WHAT IS BEING ASKED => Every line that includes the word "filter" needs to be copied from the listing.

THE INPUT =>
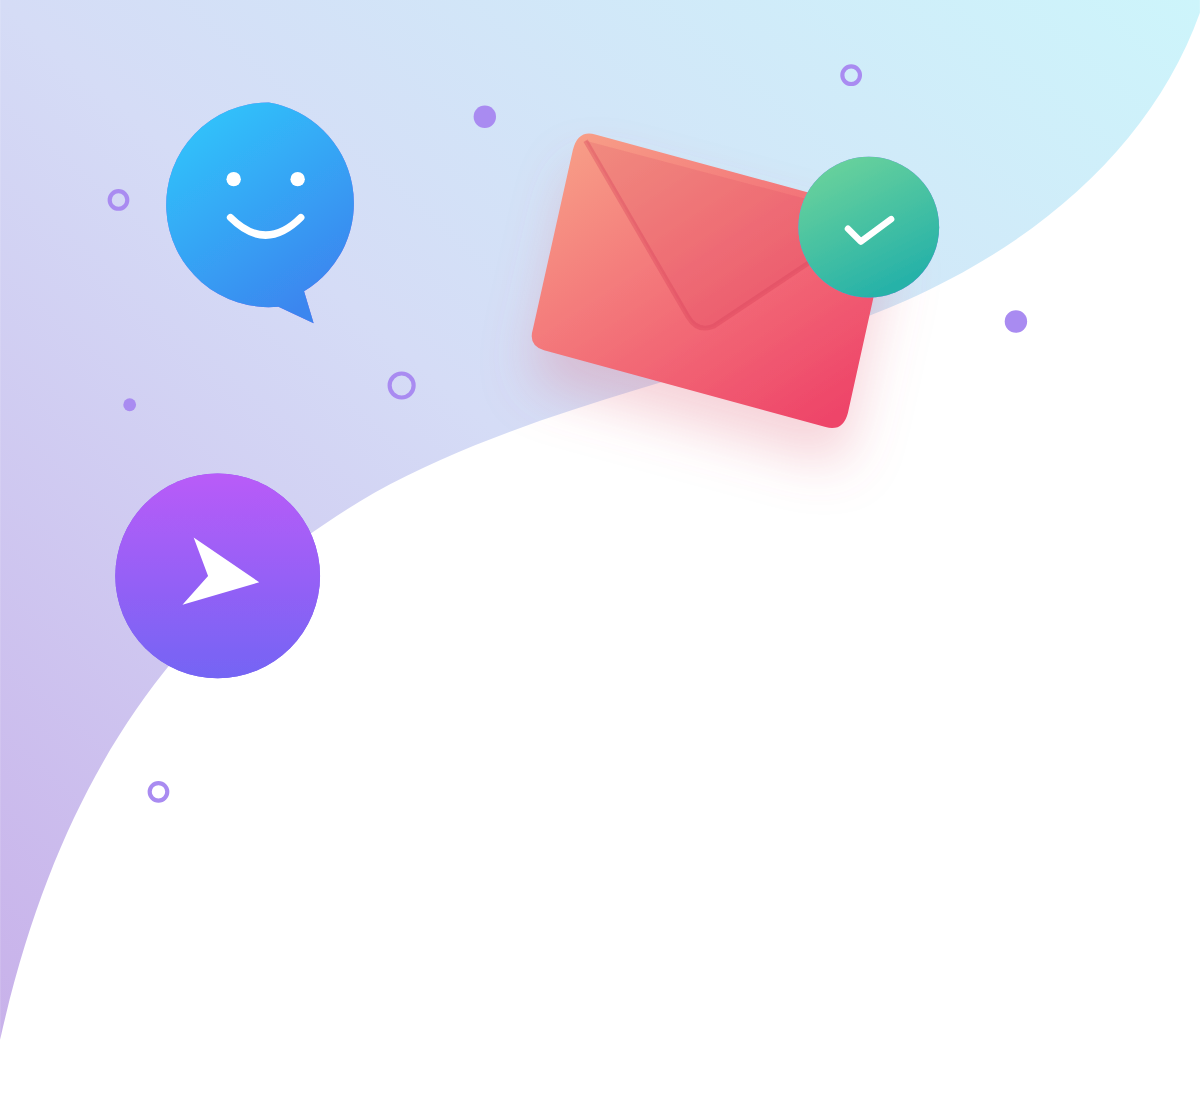
<!DOCTYPE html>
<html lang="en">
<head>
<meta charset="utf-8">
<title>Messaging Hero Art</title>
<link rel="stylesheet" href="https://fonts.googleapis.com/css2?family=Poppins:wght@400&display=swap">
<style>
  :root {
    --canvas: #ffffff;
    --wave-violet: #c8b1ea;
    --wave-lavender: #d5dcf6;
    --wave-sky: #cdf5fb;
    --chat-top: #2fcbfc;
    --chat-bottom: #3b86ef;
    --send-top: #b95bf8;
    --send-bottom: #7465f4;
    --mail-light: #f8a489;
    --mail-deep: #ee4469;
    --check-top: #72d69a;
    --check-bottom: #27b2a8;
    --dot: #a98bf1;
    --glyph: #ffffff;
  }
  html, body {
    margin: 0;
    padding: 0;
    width: 1200px;
    height: 1107px;
    overflow: hidden;
    background: var(--canvas);
    font-family: "Poppins", sans-serif;
  }
  .hero-art {
    display: block;
    width: 1200px;
    height: 1107px;
  }
  .dot-fill { fill: var(--dot); }
  .dot-ring { fill: none; stroke: var(--dot); stroke-width: 2.6; }
  .glyph-line { fill: none; stroke: var(--glyph); stroke-linecap: round; stroke-linejoin: round; }
</style>
</head>
<body>
<svg class="hero-art" viewBox="0 0 750 692" width="1200" height="1107" role="img" aria-label="Chat, send and mail icons floating over a soft gradient wave">
  <defs>
    <linearGradient id="wave-gradient" x1="0" y1="1" x2="1" y2="0">
      <stop offset="0" stop-color="var(--wave-violet)"/>
      <stop offset="0.5" stop-color="var(--wave-lavender)"/>
      <stop offset="1" stop-color="var(--wave-sky)"/>
    </linearGradient>
    <linearGradient id="chat-gradient" x1="0" y1="0" x2="0.6" y2="1">
      <stop offset="0" stop-color="var(--chat-top)"/>
      <stop offset="1" stop-color="var(--chat-bottom)"/>
    </linearGradient>
    <linearGradient id="send-gradient" x1="0" y1="0" x2="0" y2="1">
      <stop offset="0" stop-color="var(--send-top)"/>
      <stop offset="1" stop-color="var(--send-bottom)"/>
    </linearGradient>
    <linearGradient id="mail-gradient" x1="0" y1="0" x2="0.8" y2="1">
      <stop offset="0" stop-color="var(--mail-light)"/>
      <stop offset="1" stop-color="var(--mail-deep)"/>
    </linearGradient>
    <linearGradient id="check-gradient" x1="0" y1="0" x2="0.5" y2="1">
      <stop offset="0" stop-color="var(--check-top)"/>
      <stop offset="1" stop-color="var(--check-bottom)"/>
    </linearGradient>
    <filter id="soft-glow" x="-60%" y="-60%" width="220%" height="220%">
      <feGaussianBlur in="SourceAlpha" stdDeviation="14"/>
      <feOffset dy="16"/>
      <feComponentTransfer><feFuncA type="linear" slope="0.3"/></feComponentTransfer>
      <feFlood flood-color="#7a5cf0"/>
      <feComposite operator="in" in2="SourceAlpha"/>
      <feMerge><feMergeNode/><feMergeNode in="SourceGraphic"/></feMerge>
    </filter>
    <filter id="mail-shadow" x="-50%" y="-50%" width="200%" height="200%">
      <feGaussianBlur in="SourceAlpha" stdDeviation="16" result="blur"/>
      <feOffset dy="22" result="drop"/>
      <feFlood flood-color="#e0647a" flood-opacity="0.28"/>
      <feComposite operator="in" in2="drop"/>
      <feMerge><feMergeNode/><feMergeNode in="SourceGraphic"/></feMerge>
    </filter>
    <circle id="ring-dot" r="5.5"/>
  </defs>

  <path class="background-wave" fill="url(#wave-gradient)"
        d="M0,0 H750 V8 C722,86 656,148 566,188 C474,229 338,250 234,308 C124,372 40,470 0,650 Z"/>

  <g class="chat-bubble" filter="url(#soft-glow)">
    <path fill="url(#chat-gradient)"
          d="M168,64 A64,64 0 1 0 174,191.7 L196,202 L190,182 A64,64 0 0 0 168,64 Z"/>
  </g>
  <g class="chat-face">
    <circle cx="146" cy="112" r="4.5" fill="var(--glyph)"/>
    <circle cx="186" cy="112" r="4.5" fill="var(--glyph)"/>
    <path class="glyph-line" stroke-width="4.5" d="M144,136 Q166,158 188,136"/>
  </g>

  <g class="send-button" filter="url(#soft-glow)">
    <circle cx="136" cy="360" r="64" fill="url(#send-gradient)"/>
  </g>
  <path class="send-arrow" fill="var(--glyph)"
        d="M121,336 L162,364 L114,378 L130,360 Z"/>

  <g class="mail-envelope" filter="url(#mail-shadow)">
    <path fill="url(#mail-gradient)"
          d="M372,84 L548,132 Q558,135 555,145 L530,258 Q527,270 516,267 L340,219 Q330,216 333,206 L358,94 Q361,81 372,84 Z"/>
    <path fill="none" stroke="#d83e5a" stroke-opacity="0.35" stroke-width="3"
          d="M366,88 L430,198 Q436,208 446,204 L548,136"/>
    <path fill="#d9405e" fill-opacity="0.18"
          d="M366,88 L430,198 Q436,208 446,204 L548,136 Z"/>
  </g>

  <g class="check-badge" filter="url(#soft-glow)">
    <circle cx="543" cy="142" r="44" fill="url(#check-gradient)"/>
  </g>
  <path class="glyph-line" stroke-width="4" d="M530,143 L538,151 L557,137"/>

  <g class="ambient-dots">
    <circle class="dot-fill" cx="303" cy="73" r="7"/>
    <circle class="dot-fill" cx="635" cy="201" r="7"/>
    <circle class="dot-fill" cx="81" cy="253" r="4"/>
    <use href="#ring-dot" class="dot-ring" x="532" y="47"/>
    <use href="#ring-dot" class="dot-ring" x="74" y="125"/>
    <use href="#ring-dot" class="dot-ring" x="99" y="495"/>
    <circle class="dot-ring" cx="251" cy="241" r="7.5"/>
  </g>
</svg>
</body>
</html>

RESULT FOR THIS EXERCISE =>
    <filter id="soft-glow" x="-60%" y="-60%" width="220%" height="220%">
    </filter>
    <filter id="mail-shadow" x="-50%" y="-50%" width="200%" height="200%">
    </filter>
  <g class="chat-bubble" filter="url(#soft-glow)">
  <g class="send-button" filter="url(#soft-glow)">
  <g class="mail-envelope" filter="url(#mail-shadow)">
  <g class="check-badge" filter="url(#soft-glow)">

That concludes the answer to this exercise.